SAN FRANCISCO—Kim Kardashian-West paid a visit to the Castro District in San Francisco on Tuesday, June 30, to attend a public interview for the “Inforum” series hosted by The Commonwealth Club. Hundreds of fans gathered at noon for her 8 p.m. arrival to the Castro Theatre. Tickets were sold out for the 1400-seater venue, and prices ranged from $50-$220. The event publicized her as the woman who “has taken everything that is modern day society – from selfies to self-promotion, to sexuality – embraced it, and monetized it.”

The interview was conducted by former Judge LaDoris Cordell, who was the first African-American female judge in Northern California in 1982. During an hour-long interview session with Cordell, Kardashian-West promoted her selfie-oriented book—Selfish. She spoke candidly about female objectification, her life in the media spotlight, as well as her family, past relationships, body-image perception, and acclimated sense of self-confidence as a pre-teenager.

Throughout the evening, Kim emphasized “doing what makes you comfortable,” despite what the masses may perceive, particularly when asked whether she was a feminist. She also stated that she felt like selfies objectified women, but that it was not necessarily a bad thing, “I think there’s power in that and I think I have the control to put out what I want. So even if I’m objectifying myself, I feel good about it.”

Toward the end of the interview, Cordell asked Kardashian West about Caitlyn Jenner’s recent transition. She stated that she was proud of her journey, and that seeing Caitlyn’s emotional transition had helped her learn to be less judgmental of others. Kardashian West also commended her family, stating that the whole journey has been a family effort.
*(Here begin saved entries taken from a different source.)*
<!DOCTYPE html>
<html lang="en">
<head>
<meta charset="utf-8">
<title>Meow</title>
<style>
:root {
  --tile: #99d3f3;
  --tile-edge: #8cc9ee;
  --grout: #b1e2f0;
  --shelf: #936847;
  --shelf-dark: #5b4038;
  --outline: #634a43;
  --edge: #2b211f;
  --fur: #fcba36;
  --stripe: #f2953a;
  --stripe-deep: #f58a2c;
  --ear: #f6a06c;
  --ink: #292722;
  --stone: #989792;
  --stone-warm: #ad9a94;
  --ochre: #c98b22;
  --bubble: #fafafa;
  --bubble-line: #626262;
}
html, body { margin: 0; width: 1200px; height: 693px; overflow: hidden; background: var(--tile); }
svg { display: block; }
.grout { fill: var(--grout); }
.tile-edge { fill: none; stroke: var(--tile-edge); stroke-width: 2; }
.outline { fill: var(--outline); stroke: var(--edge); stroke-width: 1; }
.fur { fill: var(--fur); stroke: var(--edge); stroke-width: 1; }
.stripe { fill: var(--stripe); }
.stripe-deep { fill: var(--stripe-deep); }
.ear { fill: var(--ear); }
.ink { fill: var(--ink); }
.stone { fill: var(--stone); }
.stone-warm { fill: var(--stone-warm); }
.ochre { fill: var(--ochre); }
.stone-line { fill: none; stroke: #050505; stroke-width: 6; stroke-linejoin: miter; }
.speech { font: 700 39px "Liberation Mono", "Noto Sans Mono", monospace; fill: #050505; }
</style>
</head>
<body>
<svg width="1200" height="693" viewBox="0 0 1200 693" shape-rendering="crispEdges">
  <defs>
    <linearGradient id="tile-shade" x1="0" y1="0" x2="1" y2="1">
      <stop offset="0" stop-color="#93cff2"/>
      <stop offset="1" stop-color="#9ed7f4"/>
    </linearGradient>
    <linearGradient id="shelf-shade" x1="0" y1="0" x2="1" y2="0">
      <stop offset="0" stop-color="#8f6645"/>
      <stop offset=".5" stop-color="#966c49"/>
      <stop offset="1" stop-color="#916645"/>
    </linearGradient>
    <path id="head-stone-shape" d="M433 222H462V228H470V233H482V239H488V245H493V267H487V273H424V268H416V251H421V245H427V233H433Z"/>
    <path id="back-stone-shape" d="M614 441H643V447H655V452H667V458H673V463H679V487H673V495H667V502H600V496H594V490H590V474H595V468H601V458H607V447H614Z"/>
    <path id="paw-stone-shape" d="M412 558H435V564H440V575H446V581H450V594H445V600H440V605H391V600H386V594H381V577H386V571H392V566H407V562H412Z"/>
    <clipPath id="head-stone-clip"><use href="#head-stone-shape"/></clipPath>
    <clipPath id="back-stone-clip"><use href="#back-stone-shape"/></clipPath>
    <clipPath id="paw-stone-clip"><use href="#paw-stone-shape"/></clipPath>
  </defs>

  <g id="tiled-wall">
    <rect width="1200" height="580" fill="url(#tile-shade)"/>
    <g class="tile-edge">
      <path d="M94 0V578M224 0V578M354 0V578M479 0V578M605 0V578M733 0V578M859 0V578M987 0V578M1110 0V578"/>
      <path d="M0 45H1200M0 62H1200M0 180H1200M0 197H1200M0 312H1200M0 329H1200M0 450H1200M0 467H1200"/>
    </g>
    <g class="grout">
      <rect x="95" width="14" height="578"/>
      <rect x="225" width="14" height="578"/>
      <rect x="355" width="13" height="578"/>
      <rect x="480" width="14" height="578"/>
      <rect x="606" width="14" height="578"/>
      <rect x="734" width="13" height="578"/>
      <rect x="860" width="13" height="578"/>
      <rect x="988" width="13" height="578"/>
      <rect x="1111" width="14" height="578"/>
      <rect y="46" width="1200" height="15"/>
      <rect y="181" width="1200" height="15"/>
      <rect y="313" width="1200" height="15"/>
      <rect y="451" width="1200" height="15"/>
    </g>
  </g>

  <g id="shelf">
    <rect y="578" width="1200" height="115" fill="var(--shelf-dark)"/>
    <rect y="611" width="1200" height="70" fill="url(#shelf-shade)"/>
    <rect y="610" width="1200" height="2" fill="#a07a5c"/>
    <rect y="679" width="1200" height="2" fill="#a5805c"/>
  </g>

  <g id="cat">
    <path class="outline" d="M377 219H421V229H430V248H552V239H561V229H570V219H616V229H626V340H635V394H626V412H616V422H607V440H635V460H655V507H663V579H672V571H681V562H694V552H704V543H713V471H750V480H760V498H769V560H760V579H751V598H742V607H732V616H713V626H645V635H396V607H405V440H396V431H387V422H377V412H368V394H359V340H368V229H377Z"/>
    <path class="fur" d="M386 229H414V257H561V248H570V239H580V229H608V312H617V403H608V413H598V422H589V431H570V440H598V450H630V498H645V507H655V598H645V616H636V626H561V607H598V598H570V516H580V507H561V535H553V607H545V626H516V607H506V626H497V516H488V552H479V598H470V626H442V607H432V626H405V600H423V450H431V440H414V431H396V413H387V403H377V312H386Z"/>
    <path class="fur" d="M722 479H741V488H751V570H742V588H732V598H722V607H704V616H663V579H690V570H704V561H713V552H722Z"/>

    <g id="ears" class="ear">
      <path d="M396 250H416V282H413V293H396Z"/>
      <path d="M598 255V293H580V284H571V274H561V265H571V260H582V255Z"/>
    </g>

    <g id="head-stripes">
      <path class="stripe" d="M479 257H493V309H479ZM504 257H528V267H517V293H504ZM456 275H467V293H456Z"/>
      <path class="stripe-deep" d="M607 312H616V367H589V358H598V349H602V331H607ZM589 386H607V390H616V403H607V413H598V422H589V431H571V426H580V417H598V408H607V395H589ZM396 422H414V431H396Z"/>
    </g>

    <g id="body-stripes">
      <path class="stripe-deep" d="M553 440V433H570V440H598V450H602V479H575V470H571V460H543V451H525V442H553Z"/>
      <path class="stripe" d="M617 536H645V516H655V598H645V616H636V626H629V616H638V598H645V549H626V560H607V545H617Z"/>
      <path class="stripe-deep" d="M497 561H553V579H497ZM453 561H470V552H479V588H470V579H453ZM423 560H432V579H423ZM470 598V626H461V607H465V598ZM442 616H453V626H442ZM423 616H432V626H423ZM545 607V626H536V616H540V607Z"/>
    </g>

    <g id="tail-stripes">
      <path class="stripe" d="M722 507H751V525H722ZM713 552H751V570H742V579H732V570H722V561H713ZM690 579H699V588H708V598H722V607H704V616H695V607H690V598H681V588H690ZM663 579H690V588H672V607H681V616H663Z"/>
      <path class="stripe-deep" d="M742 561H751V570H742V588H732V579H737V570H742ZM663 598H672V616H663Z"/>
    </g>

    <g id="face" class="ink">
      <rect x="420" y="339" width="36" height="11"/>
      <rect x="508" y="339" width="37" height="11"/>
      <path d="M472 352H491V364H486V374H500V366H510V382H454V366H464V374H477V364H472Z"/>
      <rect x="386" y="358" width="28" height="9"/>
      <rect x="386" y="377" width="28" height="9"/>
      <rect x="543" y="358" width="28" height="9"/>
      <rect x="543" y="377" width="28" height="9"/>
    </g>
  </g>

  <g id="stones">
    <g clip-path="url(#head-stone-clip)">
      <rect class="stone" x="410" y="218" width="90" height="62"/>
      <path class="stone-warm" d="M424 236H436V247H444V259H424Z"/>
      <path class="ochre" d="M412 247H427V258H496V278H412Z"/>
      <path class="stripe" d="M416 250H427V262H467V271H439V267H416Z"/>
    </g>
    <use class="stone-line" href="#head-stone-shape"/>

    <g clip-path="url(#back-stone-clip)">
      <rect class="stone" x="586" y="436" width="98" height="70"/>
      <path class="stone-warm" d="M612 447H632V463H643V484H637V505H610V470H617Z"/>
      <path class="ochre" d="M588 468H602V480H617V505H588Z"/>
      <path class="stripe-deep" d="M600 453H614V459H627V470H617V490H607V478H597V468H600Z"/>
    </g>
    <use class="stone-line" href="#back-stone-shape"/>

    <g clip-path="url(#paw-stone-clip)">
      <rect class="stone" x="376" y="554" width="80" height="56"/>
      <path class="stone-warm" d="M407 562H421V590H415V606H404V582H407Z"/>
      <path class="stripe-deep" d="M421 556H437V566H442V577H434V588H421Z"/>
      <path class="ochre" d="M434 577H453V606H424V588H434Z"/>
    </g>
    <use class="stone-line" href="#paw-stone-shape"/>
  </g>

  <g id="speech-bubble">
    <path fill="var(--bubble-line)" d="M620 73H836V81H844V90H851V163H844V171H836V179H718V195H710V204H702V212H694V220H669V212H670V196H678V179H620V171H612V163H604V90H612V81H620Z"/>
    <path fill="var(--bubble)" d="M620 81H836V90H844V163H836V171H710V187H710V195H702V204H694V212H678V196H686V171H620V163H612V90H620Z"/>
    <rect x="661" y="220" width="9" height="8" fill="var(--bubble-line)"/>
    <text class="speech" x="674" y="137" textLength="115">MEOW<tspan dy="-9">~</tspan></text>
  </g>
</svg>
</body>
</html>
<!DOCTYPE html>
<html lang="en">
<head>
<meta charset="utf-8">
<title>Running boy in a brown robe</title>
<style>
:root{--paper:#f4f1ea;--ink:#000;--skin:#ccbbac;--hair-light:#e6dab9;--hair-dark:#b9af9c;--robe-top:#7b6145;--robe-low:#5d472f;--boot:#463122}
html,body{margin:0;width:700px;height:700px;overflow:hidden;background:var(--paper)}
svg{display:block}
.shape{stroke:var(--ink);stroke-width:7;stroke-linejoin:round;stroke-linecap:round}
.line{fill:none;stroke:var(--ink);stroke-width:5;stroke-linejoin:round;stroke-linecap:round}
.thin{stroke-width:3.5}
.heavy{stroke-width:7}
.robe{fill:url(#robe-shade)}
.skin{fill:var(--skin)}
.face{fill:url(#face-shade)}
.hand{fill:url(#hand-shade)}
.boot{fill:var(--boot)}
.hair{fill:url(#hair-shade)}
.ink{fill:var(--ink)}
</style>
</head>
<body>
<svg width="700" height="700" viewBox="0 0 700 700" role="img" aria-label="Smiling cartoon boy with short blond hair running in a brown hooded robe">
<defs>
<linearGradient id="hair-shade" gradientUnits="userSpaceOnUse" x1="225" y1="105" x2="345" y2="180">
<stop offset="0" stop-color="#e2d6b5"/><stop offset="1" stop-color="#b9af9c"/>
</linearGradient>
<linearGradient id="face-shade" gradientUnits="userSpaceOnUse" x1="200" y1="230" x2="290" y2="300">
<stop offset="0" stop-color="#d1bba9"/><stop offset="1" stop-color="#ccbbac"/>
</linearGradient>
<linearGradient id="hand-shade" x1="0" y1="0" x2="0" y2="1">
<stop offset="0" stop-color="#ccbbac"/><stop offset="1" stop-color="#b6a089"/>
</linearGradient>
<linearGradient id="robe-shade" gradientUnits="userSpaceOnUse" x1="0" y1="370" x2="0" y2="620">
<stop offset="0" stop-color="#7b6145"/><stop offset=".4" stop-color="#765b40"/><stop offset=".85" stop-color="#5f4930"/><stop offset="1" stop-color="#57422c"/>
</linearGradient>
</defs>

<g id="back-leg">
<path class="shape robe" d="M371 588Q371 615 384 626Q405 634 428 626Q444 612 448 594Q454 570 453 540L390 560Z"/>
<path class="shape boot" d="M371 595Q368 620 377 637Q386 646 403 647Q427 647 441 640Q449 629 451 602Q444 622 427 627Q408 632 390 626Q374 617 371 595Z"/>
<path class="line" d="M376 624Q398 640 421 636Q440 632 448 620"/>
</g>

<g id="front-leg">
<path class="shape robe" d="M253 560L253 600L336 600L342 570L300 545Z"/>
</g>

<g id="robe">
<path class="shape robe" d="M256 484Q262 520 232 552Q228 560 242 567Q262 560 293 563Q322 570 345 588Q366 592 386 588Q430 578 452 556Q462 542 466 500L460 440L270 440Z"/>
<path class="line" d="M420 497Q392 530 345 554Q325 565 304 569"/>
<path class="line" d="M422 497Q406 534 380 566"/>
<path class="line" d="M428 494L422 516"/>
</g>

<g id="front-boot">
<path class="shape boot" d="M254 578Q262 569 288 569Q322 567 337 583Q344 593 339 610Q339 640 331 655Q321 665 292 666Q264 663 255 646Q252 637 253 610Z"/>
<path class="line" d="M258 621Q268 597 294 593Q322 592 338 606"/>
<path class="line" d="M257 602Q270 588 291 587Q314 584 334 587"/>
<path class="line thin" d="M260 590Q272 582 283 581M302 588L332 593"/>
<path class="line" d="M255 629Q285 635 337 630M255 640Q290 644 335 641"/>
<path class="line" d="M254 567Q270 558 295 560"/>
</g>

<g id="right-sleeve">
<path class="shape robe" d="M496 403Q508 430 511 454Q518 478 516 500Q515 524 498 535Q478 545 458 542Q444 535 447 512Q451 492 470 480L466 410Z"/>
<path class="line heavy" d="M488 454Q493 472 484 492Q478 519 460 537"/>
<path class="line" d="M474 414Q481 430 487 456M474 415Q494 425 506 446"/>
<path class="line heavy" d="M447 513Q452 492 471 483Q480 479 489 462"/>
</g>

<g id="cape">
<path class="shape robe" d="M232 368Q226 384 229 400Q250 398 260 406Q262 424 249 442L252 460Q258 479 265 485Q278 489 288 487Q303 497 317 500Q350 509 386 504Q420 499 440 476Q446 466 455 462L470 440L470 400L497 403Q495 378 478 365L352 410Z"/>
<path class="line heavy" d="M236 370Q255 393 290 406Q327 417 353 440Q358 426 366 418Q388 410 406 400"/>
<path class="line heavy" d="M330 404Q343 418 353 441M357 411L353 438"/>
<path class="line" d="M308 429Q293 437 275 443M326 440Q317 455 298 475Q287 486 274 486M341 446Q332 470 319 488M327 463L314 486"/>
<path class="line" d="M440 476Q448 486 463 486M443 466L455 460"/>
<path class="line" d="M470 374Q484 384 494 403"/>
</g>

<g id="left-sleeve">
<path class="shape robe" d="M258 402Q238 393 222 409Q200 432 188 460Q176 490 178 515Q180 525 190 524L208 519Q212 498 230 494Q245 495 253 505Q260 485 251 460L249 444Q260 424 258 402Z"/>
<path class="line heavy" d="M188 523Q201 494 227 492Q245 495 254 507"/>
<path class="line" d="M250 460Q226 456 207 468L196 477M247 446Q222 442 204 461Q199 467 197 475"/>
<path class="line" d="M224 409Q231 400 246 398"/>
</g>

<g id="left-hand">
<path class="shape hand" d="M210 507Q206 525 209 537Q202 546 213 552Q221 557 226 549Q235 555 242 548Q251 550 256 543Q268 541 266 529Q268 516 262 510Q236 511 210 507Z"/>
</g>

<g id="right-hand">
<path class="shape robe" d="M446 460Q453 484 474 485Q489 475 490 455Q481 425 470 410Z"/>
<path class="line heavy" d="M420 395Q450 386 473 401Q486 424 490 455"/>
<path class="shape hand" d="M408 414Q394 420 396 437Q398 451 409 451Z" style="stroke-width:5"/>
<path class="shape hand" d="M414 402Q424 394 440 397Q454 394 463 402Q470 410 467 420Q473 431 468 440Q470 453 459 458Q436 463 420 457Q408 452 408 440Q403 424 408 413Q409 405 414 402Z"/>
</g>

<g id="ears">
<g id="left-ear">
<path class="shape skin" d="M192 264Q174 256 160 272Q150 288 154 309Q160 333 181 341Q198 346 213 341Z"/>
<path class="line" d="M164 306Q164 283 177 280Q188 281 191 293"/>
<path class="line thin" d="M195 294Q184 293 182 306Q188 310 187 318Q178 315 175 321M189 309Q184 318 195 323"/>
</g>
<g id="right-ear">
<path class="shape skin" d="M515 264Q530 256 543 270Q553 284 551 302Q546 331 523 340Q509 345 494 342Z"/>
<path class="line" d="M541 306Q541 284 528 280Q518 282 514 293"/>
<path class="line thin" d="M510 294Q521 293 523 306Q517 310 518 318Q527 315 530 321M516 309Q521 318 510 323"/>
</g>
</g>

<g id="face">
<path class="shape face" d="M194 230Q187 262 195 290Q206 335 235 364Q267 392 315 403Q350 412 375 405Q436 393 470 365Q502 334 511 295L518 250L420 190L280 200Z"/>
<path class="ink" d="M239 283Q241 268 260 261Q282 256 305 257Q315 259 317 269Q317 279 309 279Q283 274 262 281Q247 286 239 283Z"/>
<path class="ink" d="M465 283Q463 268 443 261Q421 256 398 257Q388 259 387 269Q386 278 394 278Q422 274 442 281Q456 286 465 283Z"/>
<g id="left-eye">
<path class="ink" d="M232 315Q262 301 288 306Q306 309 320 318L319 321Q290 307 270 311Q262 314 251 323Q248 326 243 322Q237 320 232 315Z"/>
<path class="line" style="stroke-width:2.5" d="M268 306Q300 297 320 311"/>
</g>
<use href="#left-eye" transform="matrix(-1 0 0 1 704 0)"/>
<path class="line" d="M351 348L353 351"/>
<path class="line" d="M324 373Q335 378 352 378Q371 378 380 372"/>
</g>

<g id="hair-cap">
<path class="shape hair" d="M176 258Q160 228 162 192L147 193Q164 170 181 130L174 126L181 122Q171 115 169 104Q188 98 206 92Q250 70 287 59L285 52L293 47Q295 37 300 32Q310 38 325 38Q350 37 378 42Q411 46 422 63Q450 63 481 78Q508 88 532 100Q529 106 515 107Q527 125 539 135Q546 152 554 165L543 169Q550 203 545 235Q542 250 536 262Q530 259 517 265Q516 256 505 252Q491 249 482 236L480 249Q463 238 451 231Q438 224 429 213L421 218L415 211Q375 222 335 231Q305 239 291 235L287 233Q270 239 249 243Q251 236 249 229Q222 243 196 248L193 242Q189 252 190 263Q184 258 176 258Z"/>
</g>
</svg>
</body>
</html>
The reality star attended the event as a part of The Commonwealth Club’s Innovation Lab; past speakers have included, former President Franklin D. Roosevelt, Jack Dorsey, Dan Savage, Dr. Martin Luther King, Jr., Rachel Maddow, and Hillary Clinton. Upcoming speakers will feature panels of Alzheimers researchers, and Peace Corps volunteers who were evacuated during the ebola outbreaks in New Guinea. The series was created to promote public discussions about major issues that face society.